CLASS ACT: English teacher Richard Dadier (Glenn Ford) had the tedious task of trying to take on the angst-ridden baggage of the angry students at the tough inner-city high school he is assigned to teach. Dadier is challenged constantly by the cynicism of his classroom minions looking to give him grief at every turn. The high school hooligans were a collective bunch of outsiders alienated by distrust and distraction. Of the main students to aim his confrontational barbs at the bewildered educator is Artie West (Vic Morrow), a ballistic kid with an ax to grind. Dadier and West were at verbal war and it becomes clear that audiences really did not know who the actual high school outsider was between the disciplinarian classroom commander Richard Dadier or the punished Artie West and his corrosive colleagues?
9.) Carrie White from Carrie (1976)
CLASS ACT: Nobody suffered the slings and arrows of high school outsider strife that the awkward and meek Carrie White (Sissy Spacek) faced at the horrific hands of her cruel classmates.
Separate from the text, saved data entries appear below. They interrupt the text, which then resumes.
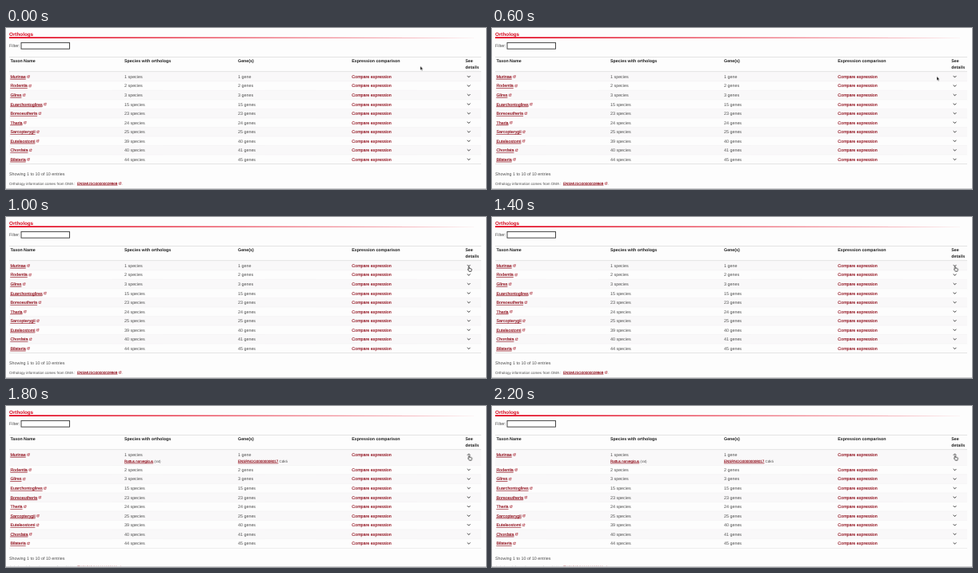
Recreate the animation shown at these times as an HTML page. Size 600 by 202 pixels, loop 3000 ms.

```html
<!DOCTYPE html>
<html lang="en">
<head>
<meta charset="utf-8">
<title>Orthologs</title>
<style>
html, body { margin: 0; width: 100%; height: 100%; overflow: hidden; background: #fdfdfd; }
svg { display: block; width: 600px; height: 202px; }
text { font: 5.37px "Liberation Sans", Arial, sans-serif; fill: #4c4c4c; text-rendering: geometricPrecision; white-space: pre; }
.head { font-weight: bold; font-size: 5.32px; fill: #1c1c1c; }
.title { font-weight: bold; font-size: 6.3px; fill: #d4061c; }
.small { font-size: 4.5px; }
.red, .link { fill: #8c0714; stroke: #8c0714; stroke-width: .12; }
.link { text-decoration: underline; text-decoration-thickness: .65px; text-underline-offset: .5px; }
.stripe { fill: #f9f8f9; }
.rule { stroke: #f0eff0; stroke-width: .5; }
.strong { stroke: #d2d2d2; stroke-width: .6; }
.icon { fill: none; stroke: #a8232f; stroke-width: .6; }
.chevron { fill: none; stroke: #222; stroke-width: .9; }

.below, .detail, .turn, .arrow, .hand { animation: 3s step-end infinite; }
.below { animation-name: push; }
.detail { animation-name: reveal; }
.turn { animation-name: turn; }
.arrow { animation-name: glide; }
.hand { animation-name: point; }

@keyframes push { 0% { transform: none; } 50%, 100% { transform: translateY(7.5px); } }
@keyframes reveal { 0% { opacity: 0; } 50%, 100% { opacity: 1; } }
@keyframes turn {
  0% { transform: rotate(0deg); }
  50% { transform: rotate(70deg); }
  53.333% { transform: rotate(150deg); }
  56.666%, 100% { transform: rotate(180deg); }
}
@keyframes glide {
  0% { transform: translate(517.8px, 47.8px); }
  3.333% { transform: translate(523px, 49.5px); }
  6.666% { transform: translate(531px, 52.2px); }
  10% { transform: translate(539px, 55px); }
  13.333% { transform: translate(545.5px, 57px); }
  16.666% { transform: translate(551px, 59.3px); }
  20% { transform: translate(556px, 60.8px); }
  23.333% { transform: translate(566px, 62.3px); }
  26.666% { transform: translate(573.7px, 63px); opacity: 1; }
  30%, 100% { transform: translate(577px, 62px); opacity: 0; }
}
@keyframes point {
  0% { transform: translate(576.3px, 62.3px); opacity: 0; }
  30% { transform: translate(576.3px, 62.3px); opacity: 1; }
  33.333% { transform: translate(577px, 62px); opacity: 1; }
  36.666%, 100% { transform: translate(577.3px, 61.8px); opacity: 1; }
}
</style>
</head>
<body>
<svg viewBox="0 0 600 202">
  <text class="title" x="4" y="10.3">Orthologs</text>
  <path d="M4 11.3L594 12.1L4 12.9Z" fill="#e2001a"/>
  <text x="4" y="24">Filter:</text>
  <rect x="19" y="18.4" width="60.5" height="7.8" fill="#fff" stroke="#333" stroke-width=".9"/>
  <path class="strong" d="M4 36.5H594"/>
  <g id="head"></g>
  <g id="first"></g>
  <g class="detail">
    <rect class="stripe" x="4" y="66" width="590" height="8.5"/>
    <text class="small" x="148" y="70.7"><tspan class="link">Rattus norvegicus</tspan> (rat)</text>
    <text class="small" x="290" y="70.7"><tspan class="link">ENSRNOG00000008017</tspan> Cdk5</text>
  </g>
  <g class="below">
    <g id="rest"></g>
    <path class="strong" d="M4 170.6H594"/>
    <text x="4" y="185">Showing 1 to 10 of 10 entries</text>
    <text class="small" x="4" y="196.7" style="font-size:4.56px">Orthology information comes from OMA :</text>
    <text class="small link" x="89" y="196.7">ENSMUSG00000028969</text>
    <text class="small" x="144.4" y="196.7">.</text>
  </g>
  <path class="strong" d="M4 54.6H594"/>
  <rect y="201" width="600" height="1" fill="#cfcfd2"/>
  <g class="arrow">
    <path d="M0 0V4.9L1.2 3.9L2 5.7L2.9 5.3L2.1 3.6H3.6Z" fill="#111" stroke="#fff" stroke-width=".4"/>
  </g>
  <g class="hand">
    <path d="M1.1 3.6V.8Q1.6 0 2.1 .8V2.5Q2.8 2 3.2 2.7Q3.9 2.3 4.2 3Q5 2.8 5 3.6V4.7Q4.8 5.4 4.4 6.3H1.9Q1.3 5.1 .3 4.1Q.2 3.3 1.1 3.8Z" fill="#fff" stroke="#111" stroke-width=".75" stroke-linejoin="round"/>
  </g>
</svg>
<script>
const NS = "http://www.w3.org/2000/svg";
const columns = [5.4, 148, 290, 432.3];
const pitch = 11.54;
const rows = [
  ["Murinae", 1, 1], ["Rodentia", 2, 2], ["Glires", 3, 3], ["Euarchontoglires", 15, 15],
  ["Boreoeutheria", 23, 23], ["Theria", 24, 24], ["Sarcopterygii", 25, 25],
  ["Euteleostomi", 39, 40], ["Chordata", 40, 41], ["Bilateria", 44, 45]
];

function add(parent, tag, attrs, text) {
  const node = document.createElementNS(NS, tag);
  for (const key in attrs) node.setAttribute(key, attrs[key]);
  if (text) node.textContent = text;
  return parent.appendChild(node);
}

const label = (parent, x, y, text, cls = "") => add(parent, "text", { x, y, class: cls }, text);

const linkIcon = (parent, x, y) => add(parent, "path", {
  class: "icon",
  transform: `translate(${x} ${y})`,
  d: "M0-1H-1.3V1.3H1V0M-.2.2L1.2-1.2M.2-1.3H1.3V-.2"
});

const head = document.getElementById("head");
["Taxon Name", "Species with orthologs", "Gene(s)", "Expression comparison"]
  .forEach((name, i) => label(head, columns[i], 43.1, name, "head"));
label(head, 574.3, 43.1, "See", "head");
label(head, 574.3, 50.6, "details", "head");

rows.forEach(([taxon, species, genes], i) => {
  const group = document.getElementById(i ? "rest" : "first");
  const mid = 61 + i * pitch;
  const base = mid + 1.9;
  const top = mid - pitch / 2;
  if (i % 2 === 0) add(group, "rect", { class: "stripe", x: 4, y: top, width: 590, height: pitch });
  if (i) add(group, "path", { class: "rule", d: `M4 ${top}H594` });
  const name = label(group, columns[0], base, taxon, "link");
  linkIcon(group, columns[0] + name.getComputedTextLength() + 3.3, mid);
  label(group, columns[1], base, species + " species");
  label(group, columns[2], base, genes + (genes > 1 ? " genes" : " gene"));
  label(group, columns[3], base, "Compare expression", "red");
  const spot = add(group, "g", { transform: `translate(578.5 ${mid - .1})` });
  add(spot, "path", { class: i ? "chevron" : "chevron turn", d: "M-1.8-.9L0 .9L1.8-.9" });
});
linkIcon(document.getElementById("rest"), 142.6, 195);
</script>
</body>
</html>
```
Carrie’s hellish high school existence was for the harsh picking by a bunch of bullies that felt compelled to destroy her perceived weirdness. Little did these petty antagonists realize that so-called outsider Carrie White had a critical secret that would lead to the bloody mayhem where the supernatural siren would have the last lethal laugh. A humiliating bucket of pig’s blood at the high school prom produced an eerie aftermath that audiences would never forget in the Brian De Palma-directed, Stephen King-created Carrie where terrifying telekinesis made the shy and sheepish outsider an insidious insider taken to the abusive limit at school and at home.
10.) Dawn Wiener from Welcome to the Dollhouse (1996)
CLASS ACT: Filmmaker Todd Solondz’s gently disturbing and slightly coated comical coming-of-age Welcome to the Dollhouse told the sordid tale of a 17-year old geeky-looking Dawn Wiener (Heather Matarazzo) whose outsider livelihood is shaped by the miseries at high school and at house where her negligent quotient mounts daily. She is nastily nicknamed “Wiener-dog” and is piercingly invisible to classmates at school and at home where Dawn gets looked over routinely for her adorable little ballerina sister with a mean streak not to mention a verbal punching bag for her equally geeky older brother. Poor Dawn finds it difficult to act upon her crush for her brother’s bandmate who coldly rejects her affection. She is on the creepy radar of a school bully who instructs her that she will be his “girl” to rape without any sense of conscience. Dawn Wiener is in a state of hopelessness; she’s the alienated puppet of perversion and a psychological persecution where her instilled insecurities and quiet despair serve Solondz’s Dollhouse as one of the most brutal, off-balanced and honest observations at high school castration in cinema.
Lucas from Lucas (1986)